Great Snail Bail: 8,000 rare Hawaiian land snails moved to larger lab
Thousands of rare, threatened and endangered Hawaiian snails were moved from their home at a trailer in Kailua to a new, lab facility in Pearl City Thursday morning, in a transfer that caretakers have dubbed, “The Great Snail Bail.”
The state Department of Land and Natural Resources reports the 8,000 snails represent 38 critically imperiled species. For the past seven years, Dr. David Sischo who runs the state’s Snail Extinction Prevention Program, and his team, have cared for the snails from a small trailer.
Supervising the transfer, Sischo observed, “We had the last individuals in the world of some of these species, all in boxes, traveling over the H-3. These snails may be small, but they are no less important than large charismatic endangered species like monk seals. Imagine moving 8,000 monk seals.”
The effort involved the use of 10 vehicles. “While this was likely the largest and fastest snail migration ever, in all seriousness these are precious public trust resources. They are jewels of the Hawaiian forest and serve like canaries in the coal mine in forewarning us of the health of native forests. A more apt phrase would be they serve as the snails in the forest,” Sischo said.
The team conducting the operation realized that having most of the remaining, extremely rare snail species all in vehicles at the same time created some real vulnerabilities. They took precautions to ensure the safe and efficient transportation of the snails, including having back-up vehicles and officers from the DLNR Division of Conservation and Resources Enforcement (DOCARE) tagging along in case any problems were to arise.
At the Pearl City lab, the team formed a second human chain to move all 170 boxes of snails into their new home. “The new lab doubles our capacity for rearing snails,” Sischo said.
For Thursday night, the temperature in the lab has been lowered to duplicate the environmental chambers that simulate conditions found in the mountainous areas of five islands where the snails are/were found in the wild. Two chambers are already in the lab, with eight more to be moved on Friday.
Earlier this year, Governor Josh Green, M.D. proclaimed this the Year of the Kāhuli. “Native Hawaiian land snails are getting some of the attention they deserve, and it helps that the Great Snail Bail coincides with other events and programs throughout 2023 to bring attention to their plight,” according to a DLNR news release.

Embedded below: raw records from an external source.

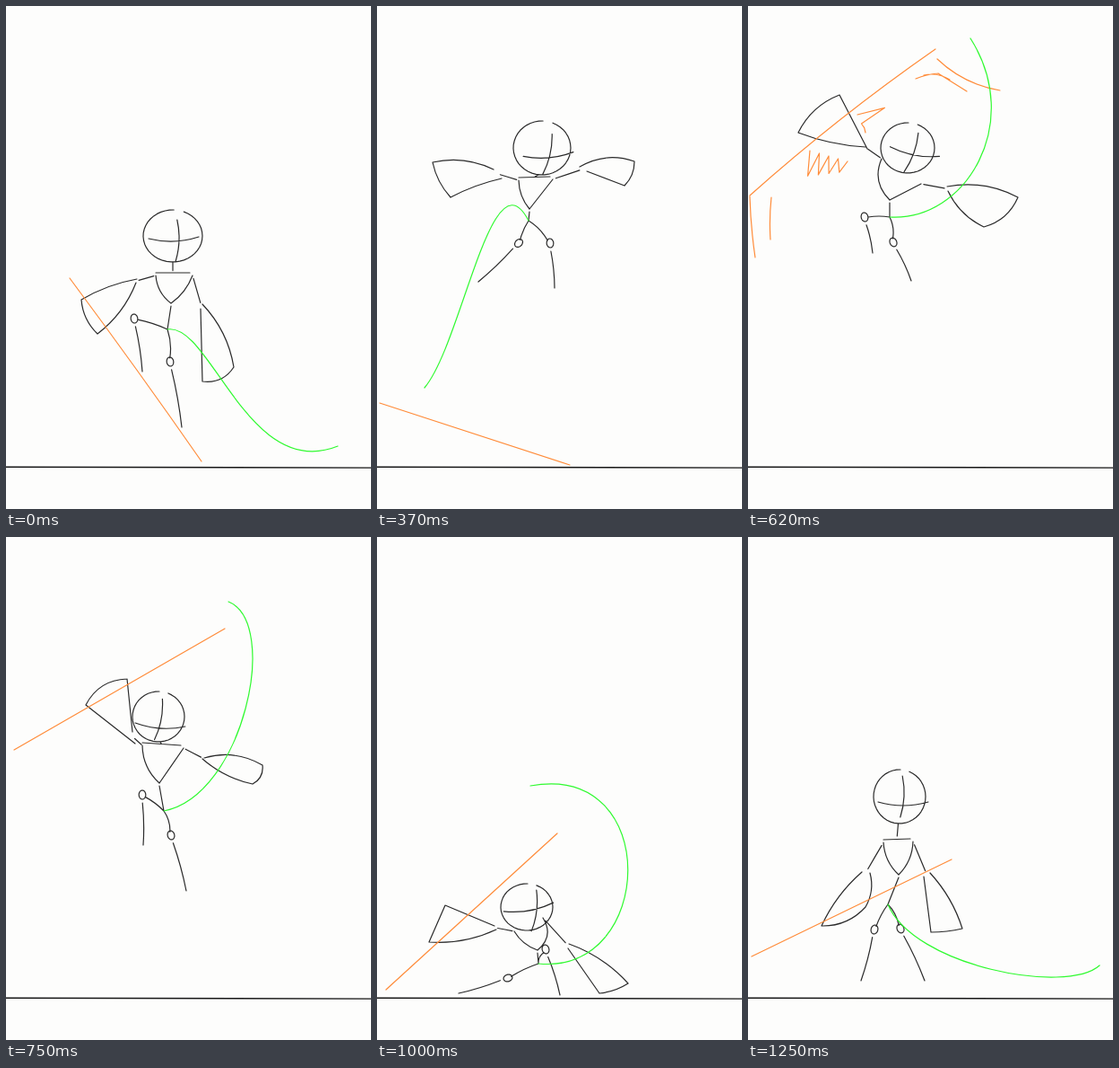
An HTML page for the animation above (1500 ms loop, 407x560 px).

```html
<!DOCTYPE html>
<html lang="en">
<head>
<meta charset="utf-8">
<title>Staff leap</title>
<style>
  html, body { margin: 0; width: 100%; height: 100%; overflow: hidden; background: #fdfdfc; }
  svg { display: block; width: 100vw; height: 100vh; }
  path { fill: none; stroke-width: 1.2; stroke-linecap: round; stroke-linejoin: round; }
  #body { stroke: #2a2a2a; }
  #staff { stroke: #ff8c3a; }
  #tail { stroke: #30fa30; }
  #ground { stroke: #161616; stroke-width: 1.4; }
</style>
</head>
<body>
<svg viewBox="0 0 407 560">
  <path id="ground" d="M0 513.2L407 514.1"/>
  <path id="body"/>
  <path id="staff"/>
  <path id="tail"/>
</svg>
<script>
// head: centre, radii. face: eye line offset and angle, nose line offset and angle.
// chest: left shoulder, right shoulder, base, bend of each side.
// arms: upper and lower start of the sleeve, two cuff corners, three bends.
// legs: left knee, left foot, right knee, right foot.
// staff: ends and bend. tail: Bezier handles and tip, seen from the hip.
const ready = {
  head: [186, 256, 33, 29], face: [1, 2, -2, 4, 5, 92],
  chest: [167, 300, 208, 300, 184, 331, 4, 3], hip: [180, 360],
  armL: [146, 304, 145, 308, 84, 327, 102, 365, -3, 5, -4],
  armR: [219, 332, 217, 337, 254, 402, 219, 418, 6, 0, 6],
  legs: [143, 348, 152, 407, 183, 396, 196, 469],
  staff: [71, 303, 218, 507, 1], tail: [48, -8, 90, 170, 190, 130]
};
const crouch = {
  head: [188, 283, 31, 29], face: [0, 7, -2, 11, 2, 92],
  chest: [165, 310, 198, 308, 184, 344, 7, 5], hip: [183, 361],
  armL: [124, 317, 133, 322, 82, 372, 117, 404, -5, 5, -2],
  armR: [232, 313, 237, 330, 318, 310, 313, 351, 0, 0, 6],
  legs: [143, 357, 136, 413, 187, 401, 180, 459],
  staff: [58, 333, 224, 517, 0], tail: [79, -46, 97, 149, 150, 147]
};
const leap = {
  head: [184, 158, 32, 30], face: [7, 7, -5, 6, 7, 103],
  chest: [158, 194, 196, 193, 170, 226, 3, 0], hip: [169, 239],
  armL: [130, 182, 139, 192, 62, 174, 82, 213, -6, -2, -3],
  armR: [226, 179, 234, 184, 287, 173, 276, 200, 7, 0, 3],
  legs: [158, 264, 113, 307, 193, 264, 198, 314],
  staff: [3, 442, 215, 511, 0], tail: [-41, -79, -74, 136, -116, 186]
};
const strike = {
  head: [178, 158, 30, 28], face: [8, 4, 11, 4, 5, 110],
  chest: [149, 170, 193, 198, 158, 216, 8, 0], hip: [158, 235],
  armL: [133, 159, 131, 157, 102, 99, 56, 141, 0, 3, -6],
  armR: [222, 201, 223, 206, 301, 213, 263, 246, 7, -5, 6],
  legs: [130, 235, 139, 275, 162, 263, 182, 306],
  staff: [2, 211, 209, 48, 4], tail: [85, 5, 150, -105, 90, -199]
};
const drop = {
  head: [170, 200, 29, 28], face: [2, 9, 4, 0, 3, 101],
  chest: [152, 232, 198, 235, 171, 274, 5, 0], hip: [176, 305],
  armL: [141, 217, 144, 230, 135, 158, 89, 187, 0, 0, -8],
  armR: [221, 246, 219, 247, 286, 254, 275, 275, 7, -4, 4],
  legs: [152, 287, 153, 343, 184, 332, 201, 394],
  staff: [9, 237, 244, 102, 0], tail: [89, -17, 130, -210, 72, -233]
};
const land = {
  head: [167, 412, 29, 26], face: [2, 0, -10, 8, 4, 97],
  chest: [153, 439, 185, 424, 179, 460, 3, 8], hip: [180, 475],
  armL: [131, 433, 133, 437, 76, 410, 58, 451, 0, 5, 0],
  armR: [214, 453, 213, 458, 280, 497, 248, 508, 5, 0, 2],
  legs: [146, 491, 91, 508, 188, 459, 204, 510],
  staff: [10, 504, 201, 330, 0], tail: [130, 13, 139, -225, -9, -198]
};
const rise = {
  head: [169, 289, 29, 30], face: [4, 6, 0, 2, 0, 93],
  chest: [151, 340, 184, 339, 168, 376, 4, 4], hip: [156, 409],
  armL: [127, 373, 136, 374, 82, 433, 131, 412, -4, 4, -6],
  armR: [203, 374, 196, 378, 239, 436, 204, 440, 4, 0, 1],
  legs: [141, 437, 126, 494, 170, 436, 197, 494],
  staff: [4, 467, 227, 359, 0], tail: [29, 69, 199, 101, 236, 68]
};

const lerp = (a, b, u) => a.map((v, i) => v + (b[i] - v) * u);
const pairs = list => list.flatMap((x, i) => i % 2 ? [] : [[x, list[i + 1]]]);
const xy = p => p.map(v => v.toFixed(1)).join(' ');
const line = pts => 'M' + pts.map(xy).join('L');

// Pen stroke from a to b, bulging by `bend` to the left of its direction.
function bow(a, b, bend = 0) {
  const dx = b[0] - a[0], dy = b[1] - a[1], k = 2 * bend / (Math.hypot(dx, dy) || 1);
  const [mx, my] = lerp(a, b, 0.5);
  return 'M' + xy(a) + 'Q' + xy([mx + dy * k, my - dx * k]) + ' ' + xy(b);
}

// Straight part of a to b, with gaps left at both ends.
function gapped(a, b, head, tail = 0) {
  const d = Math.hypot(b[0] - a[0], b[1] - a[1]) || 1;
  return [lerp(a, b, head / d), lerp(a, b, 1 - tail / d)];
}

function ring(cx, cy, rx, ry, tilt = 0, from = 0, sweep = 360) {
  const rad = Math.PI / 180, c = Math.cos(tilt), s = Math.sin(tilt);
  return line(Array.from({ length: 41 }, (_, i) => {
    const a = (from + sweep * i / 40) * rad, x = rx * Math.cos(a), y = ry * Math.sin(a);
    return [cx + x * c - y * s, cy + x * s + y * c];
  }));
}

function tick(cx, cy, half, deg, bend) {
  const x = half * Math.cos(deg * Math.PI / 180), y = half * Math.sin(deg * Math.PI / 180);
  return bow([cx - x, cy - y], [cx + x, cy + y], bend);
}

function zigzag(a, b, teeth, first, last) {
  const dx = b[0] - a[0], dy = b[1] - a[1], d = Math.hypot(dx, dy);
  return line(Array.from({ length: teeth * 2 + 1 }, (_, i) => {
    const u = i / (teeth * 2), [x, y] = lerp(a, b, u);
    const depth = i % 2 ? (first + (last - first) * u) / d : 0;
    return [x + dy * depth, y - dx * depth];
  }));
}

function drawHead({ head: [x, y, rx, ry], face: [ex, ey, tilt, nx, ny, lean] }) {
  return ring(x, y, rx, ry, 0, -68, 340) + tick(x + ex, y + ey, 28, tilt, -4) + tick(x + nx, y + ny, 23, lean, 3);
}

function drawChest({ head: [hx, hy, , ry], chest, hip }) {
  const [left, right, base] = pairs(chest), chin = hy + ry;
  let d = bow(left, base, -chest[6]) + bow(right, base, chest[7]) + bow([base[0], base[1] + 3], hip);
  // The collar and neck show once both shoulders are clear of the chin.
  if (Math.min(left[1], right[1]) > chin) {
    const a = [left[0], left[1] - 3], b = [right[0] - 3, right[1] - 3], mid = lerp(a, b, 0.5);
    const top = [(hx + mid[0]) / 2, chin];
    d += bow(a, b) + bow(top, lerp(top, mid, 0.8));
  }
  return d;
}

function drawArm(arm, shoulder) {
  const [upper, lower, cuffA, cuffB] = pairs(arm), [bu, bl, bc] = arm.slice(8);
  const elbow = lerp(upper, lower, 0.5);
  return bow(lerp(shoulder, elbow, 0.1), lerp(shoulder, elbow, 0.88)) +
    bow(upper, cuffA, bu) + bow(lower, cuffB, bl) + bow(cuffA, cuffB, bc);
}

function drawLeg(hip, knee, foot, bend) {
  const tilt = Math.atan2(foot[1] - knee[1], foot[0] - knee[0]);
  return bow(...gapped(hip, knee, 0, 4), bend) + ring(...knee, 5, 3.8, tilt) + bow(...gapped(knee, foot, 9), 1);
}

function drawTail({ hip, tail }) {
  return 'M' + xy(hip) + 'C' + pairs(tail).map(p => xy([hip[0] + p[0], hip[1] + p[1]])).join(' ');
}

function render(pose, extra = '') {
  const [kneeL, footL, kneeR, footR] = pairs(pose.legs);
  const [left, right] = pairs(pose.chest);
  const [a, b] = pairs(pose.staff);
  return {
    body: drawHead(pose) + drawChest(pose) + drawArm(pose.armL, left) + drawArm(pose.armR, right) +
      drawLeg(pose.hip, kneeL, footL, -1) + drawLeg(pose.hip, kneeR, footR, 2),
    staff: bow(a, b, pose.staff[4]) + extra,
    tail: drawTail(pose)
  };
}

// Joints move straight to the halfway pose; the tail swings around the hip.
function between(p, q) {
  const mid = {};
  for (const key in p) mid[key] = lerp(p[key], q[key], 0.5);
  const ends = pairs(q.tail);
  mid.tail = pairs(p.tail).flatMap(([x, y], i) => {
    const [u, v] = ends[i];
    const a = (Math.atan2(y, x) + Math.atan2(v, u)) / 2, r = (Math.hypot(x, y) + Math.hypot(u, v)) / 2;
    return [r * Math.cos(a), r * Math.sin(a)];
  });
  return mid;
}

const impact =
  bow([211, 59], [281, 94], -6) + bow([187, 81], [212, 75], 1) + bow([196, 77], [225, 82], 3) +
  bow([212, 75], [244, 95]) + bow([2, 212], [8, 280], -1) + bow([26, 213], [25, 260], -1) +
  zigzag([122, 121], [131, 141], 2, 46, -14) + zigzag([69, 161], [111, 173], 4, -30, -12);

const steps = [
  [0, render(ready)],
  [120, render(crouch)],
  [250, render(between(crouch, leap))],
  [370, render(leap)],
  [500, render(between(leap, strike))],
  [620, render(strike, impact)],
  [750, render(drop)],
  [870, render(between(drop, land))],
  [1000, render(land)],
  [1120, render(between(land, rise))],
  [1250, render(rise)]
];

const layers = ['body', 'staff', 'tail'].map(id => [id, document.getElementById(id)]);
const start = performance.now();
let shown;

function draw() {
  const t = (performance.now() - start) % 1500;
  const [, step] = steps.filter(([at]) => at <= t).pop();
  if (step !== shown) {
    for (const [id, el] of layers) el.setAttribute('d', step[id]);
    shown = step;
  }
  requestAnimationFrame(draw);
}
draw();
</script>
</body>
</html>
```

“Sischo and the snail team are relieved the Snail Bail went off without a hitch and they’re considering submitting today’s feat to the Guinness Book of World Records. It could create a new record category—fastest snails on Earth,” the DLNR release stated.